What the task asks » Return all lines from the listing below that include the word "right".

Start of Dataset extract

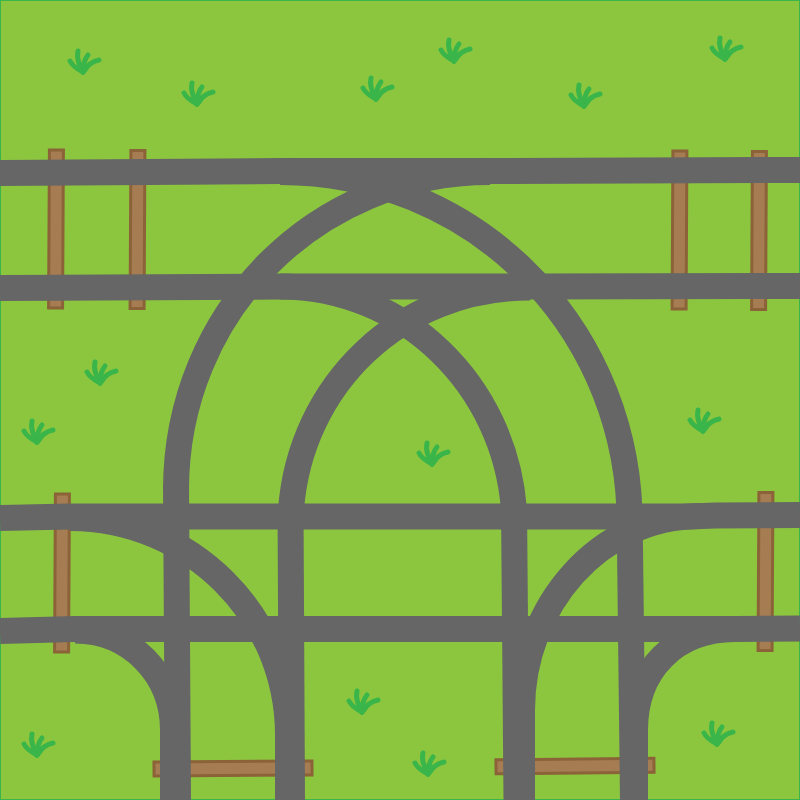
<!DOCTYPE html>
<html lang="en">
<head>
<meta charset="utf-8">
<title>Railway crossing tile</title>
<style>
:root { --meadow: #8cc63f; --grass: #39b54a; --rail: #666; --wood: #a67c52; --wood-edge: #8c6239; }
html, body { margin: 0; width: 800px; height: 800px; overflow: hidden; background: var(--meadow); }
svg { display: block; }
.meadow { fill: var(--meadow); stroke: var(--grass); stroke-width: 1; }
.blades { fill: none; stroke: var(--grass); stroke-width: 5; stroke-linecap: round; stroke-linejoin: round; }
.sleepers { fill: var(--wood); stroke: var(--wood-edge); stroke-width: 3; }
.rails { fill: none; stroke: var(--rail); stroke-width: 26; }
</style>
</head>
<body>
<svg width="800" height="800" viewBox="0 0 800 800" role="img" aria-label="Curved and straight railway tracks crossing on grass">
  <defs>
    <g id="tuft" class="blades">
      <path d="M0 -2Q-10 -7 -13 -13M0 -2Q-7 -14 -5 -23M0 -2Q0 -13 5 -19M0 -2Q6 -12 16 -14"/>
      <path d="M-3 -5L0 -1L4 -6" stroke-width="4"/>
    </g>
    <rect id="sleeper" x="-7" y="-79" width="14" height="158"/>
  </defs>
  <rect class="meadow" x="0.5" y="0.5" width="799" height="799"/>
  <g id="grass">
    <use href="#tuft" x="83" y="74"/>
    <use href="#tuft" x="197" y="106"/>
    <use href="#tuft" x="376" y="101"/>
    <use href="#tuft" x="454" y="63"/>
    <use href="#tuft" x="584" y="108"/>
    <use href="#tuft" x="725" y="61"/>
    <use href="#tuft" x="100" y="385"/>
    <use href="#tuft" x="37" y="444"/>
    <use href="#tuft" x="432" y="466"/>
    <use href="#tuft" x="703" y="433"/>
    <use href="#tuft" x="362" y="714"/>
    <use href="#tuft" x="428" y="776"/>
    <use href="#tuft" x="37" y="757"/>
    <use href="#tuft" x="717" y="746"/>
  </g>
  <g id="sleepers" class="sleepers">
    <use href="#sleeper" transform="translate(56 229) rotate(0.3)"/>
    <use href="#sleeper" transform="translate(137.5 229.5) rotate(0.3)"/>
    <use href="#sleeper" transform="translate(679.5 230) rotate(0.3)"/>
    <use href="#sleeper" transform="translate(759 230.5) rotate(0.3)"/>
    <use href="#sleeper" transform="translate(62 573) rotate(0.3)"/>
    <use href="#sleeper" transform="translate(765.5 571.5) rotate(0.3)"/>
    <use href="#sleeper" transform="translate(233 768.5) rotate(89.6)"/>
    <use href="#sleeper" transform="translate(575 766) rotate(89.4)"/>
  </g>
  <g id="rails" class="rails">
    <g id="cross-tracks">
      <path d="M0 173L280 171H490L800 170"/>
      <path d="M0 288L280 286.5H530L800 286"/>
      <path d="M0 518L70 516.5H690L715 515.5L800 515"/>
      <path d="M0 631L75 629H735L800 628.5"/>
    </g>
    <g id="down-tracks">
      <path d="M176 485L178 800"/>
      <path d="M290.5 505L292 800"/>
      <path d="M514 505L516.5 800"/>
      <path d="M629.5 505L633 800"/>
    </g>
    <g id="outer-arch">
      <path d="M176 490C176 312 316 172 490 172"/>
      <path d="M280 172C470 172 622 320 629.5 510"/>
    </g>
    <g id="inner-arch">
      <path d="M291 510C300 385 400 287.5 530 287.5"/>
      <path d="M280 286.5C404 286.5 505 385 514 510"/>
    </g>
    <g id="left-turnouts">
      <path d="M70 518C190 518 288 615 288 735V800"/>
      <path d="M75 630.5C130 630.5 173 674 173 730V800"/>
    </g>
    <g id="right-turnouts">
      <path d="M700 516C600 516 522 605 522 710V800"/>
      <path d="M735 629C675 629 635 670 635 730V800"/>
    </g>
  </g>
</svg>
</body>
</html>
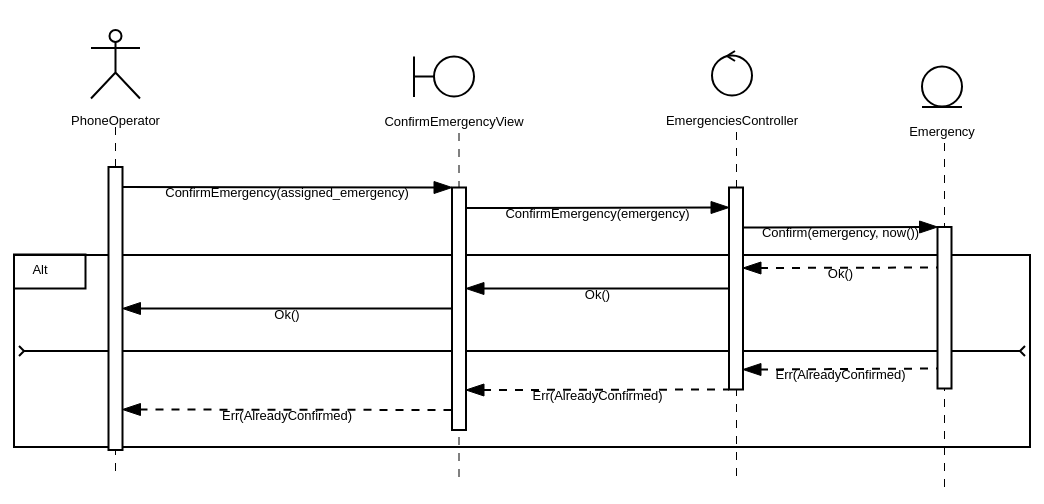
<!DOCTYPE html>
<html lang="en">
<head>
<meta charset="utf-8">
<title>Confirm emergency sequence diagram</title>
<style>
:root { --ink: #000; --paper: #fff; }
* { box-sizing: border-box; margin: 0; }
body { width: 1044px; height: 504px; overflow: hidden; background: var(--paper); }
.diagram { position: relative; width: 1044px; height: 504px; overflow: hidden; color: var(--ink); font: 13px/16px "Liberation Sans", Arial, sans-serif; }
.drawing { position: absolute; inset: 0; display: block; fill: none; stroke: var(--ink); stroke-width: 2; }
.lifelines { stroke-width: 1; stroke-dasharray: 8 8; }
.reply { stroke-dasharray: 8 8; }
.bars { fill: var(--paper); }
.heads { fill: var(--ink); stroke-width: 1; }
.label { position: absolute; left: var(--x); top: var(--y); transform: translateX(-50%); white-space: nowrap; font-weight: 400; font-size: 13px; }
</style>
</head>
<body>
<main class="diagram">
  <svg class="drawing" width="1044" height="504" viewBox="0 0 1044 504" aria-hidden="true">
    <defs>
      <path id="head-right" d="M0 0L-18 -6V6Z"/>
      <path id="head-left" d="M0 0L18 -6V6Z"/>
    </defs>

    <g class="fragment">
      <rect x="14" y="255" width="1016" height="192"/>
      <rect x="14" y="254.5" width="71.5" height="34"/>
      <path d="M24 351H1020M19 346L24 351L19 356M1025 346L1020 351L1025 356"/>
    </g>

    <g class="lifelines">
      <path d="M115.5 127V478"/>
      <path d="M459 133V482"/>
      <path d="M736.5 132V482"/>
      <path d="M944.5 143V488"/>
    </g>

    <g class="actor">
      <circle cx="115.5" cy="36" r="6"/>
      <path d="M115.5 42V72.5M91 48H140M91 98.5L115.5 72.5L140 98.5"/>
    </g>
    <g class="boundary">
      <circle cx="454" cy="76.5" r="20"/>
      <path d="M414 56.5V97M414 76.5H434"/>
    </g>
    <g class="control">
      <circle cx="732" cy="75.5" r="20"/>
      <path d="M735 51L727 56L735 61"/>
    </g>
    <g class="entity">
      <circle cx="942" cy="86.5" r="20"/>
      <path d="M922 107H962"/>
    </g>

    <g class="bars">
      <rect x="108.5" y="167" width="14" height="283"/>
      <rect x="452" y="187.5" width="14" height="242.5"/>
      <rect x="729" y="187.5" width="14" height="202"/>
      <rect x="937.5" y="227" width="14" height="161.5"/>
    </g>

    <g class="calls">
      <path d="M123 187L440 187.5"/>
      <path d="M466 208L718 207.5"/>
      <path d="M743 227.5L926 227"/>
      <path d="M729 288.5H478"/>
      <path d="M452 308.5H135"/>
    </g>
    <g class="reply">
      <path d="M760 268L937 267.5"/>
      <path d="M760 369.5L937 368.5"/>
      <path d="M483 390L729 389.5"/>
      <path d="M139.5 409.5L452 410"/>
    </g>
    <g class="heads">
      <use href="#head-right" x="452" y="187.5"/>
      <use href="#head-right" x="729" y="207.5"/>
      <use href="#head-right" x="937.5" y="227"/>
      <use href="#head-left" x="743" y="268"/>
      <use href="#head-left" x="466" y="288.5"/>
      <use href="#head-left" x="122.5" y="308.5"/>
      <use href="#head-left" x="743" y="369.5"/>
      <use href="#head-left" x="466" y="390"/>
      <use href="#head-left" x="122.5" y="409.5"/>
    </g>
  </svg>

  <h2 class="label" style="--x:115.5px;--y:113px">PhoneOperator</h2>
  <h2 class="label" style="--x:454px;--y:114px">ConfirmEmergencyView</h2>
  <h2 class="label" style="--x:732px;--y:113px">EmergenciesController</h2>
  <h2 class="label" style="--x:942px;--y:124px">Emergency</h2>

  <p class="label" style="--x:40px;--y:262px">Alt</p>

  <p class="label" style="--x:287px;--y:185px">ConfirmEmergency(assigned_emergency)</p>
  <p class="label" style="--x:597.5px;--y:206px">ConfirmEmergency(emergency)</p>
  <p class="label" style="--x:840.5px;--y:225px">Confirm(emergency, now())</p>
  <p class="label" style="--x:840.5px;--y:266px">Ok()</p>
  <p class="label" style="--x:597.5px;--y:287px">Ok()</p>
  <p class="label" style="--x:287px;--y:307px">Ok()</p>
  <p class="label" style="--x:840.5px;--y:367px">Err(AlreadyConfirmed)</p>
  <p class="label" style="--x:597.5px;--y:388px">Err(AlreadyConfirmed)</p>
  <p class="label" style="--x:287px;--y:408px">Err(AlreadyConfirmed)</p>
</main>
</body>
</html>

End of Dataset extract

Response area »
    <g id="right-turnouts">
      <path id="head-right" d="M0 0L-18 -6V6Z"/>
      <use href="#head-right" x="452" y="187.5"/>
      <use href="#head-right" x="729" y="207.5"/>
      <use href="#head-right" x="937.5" y="227"/>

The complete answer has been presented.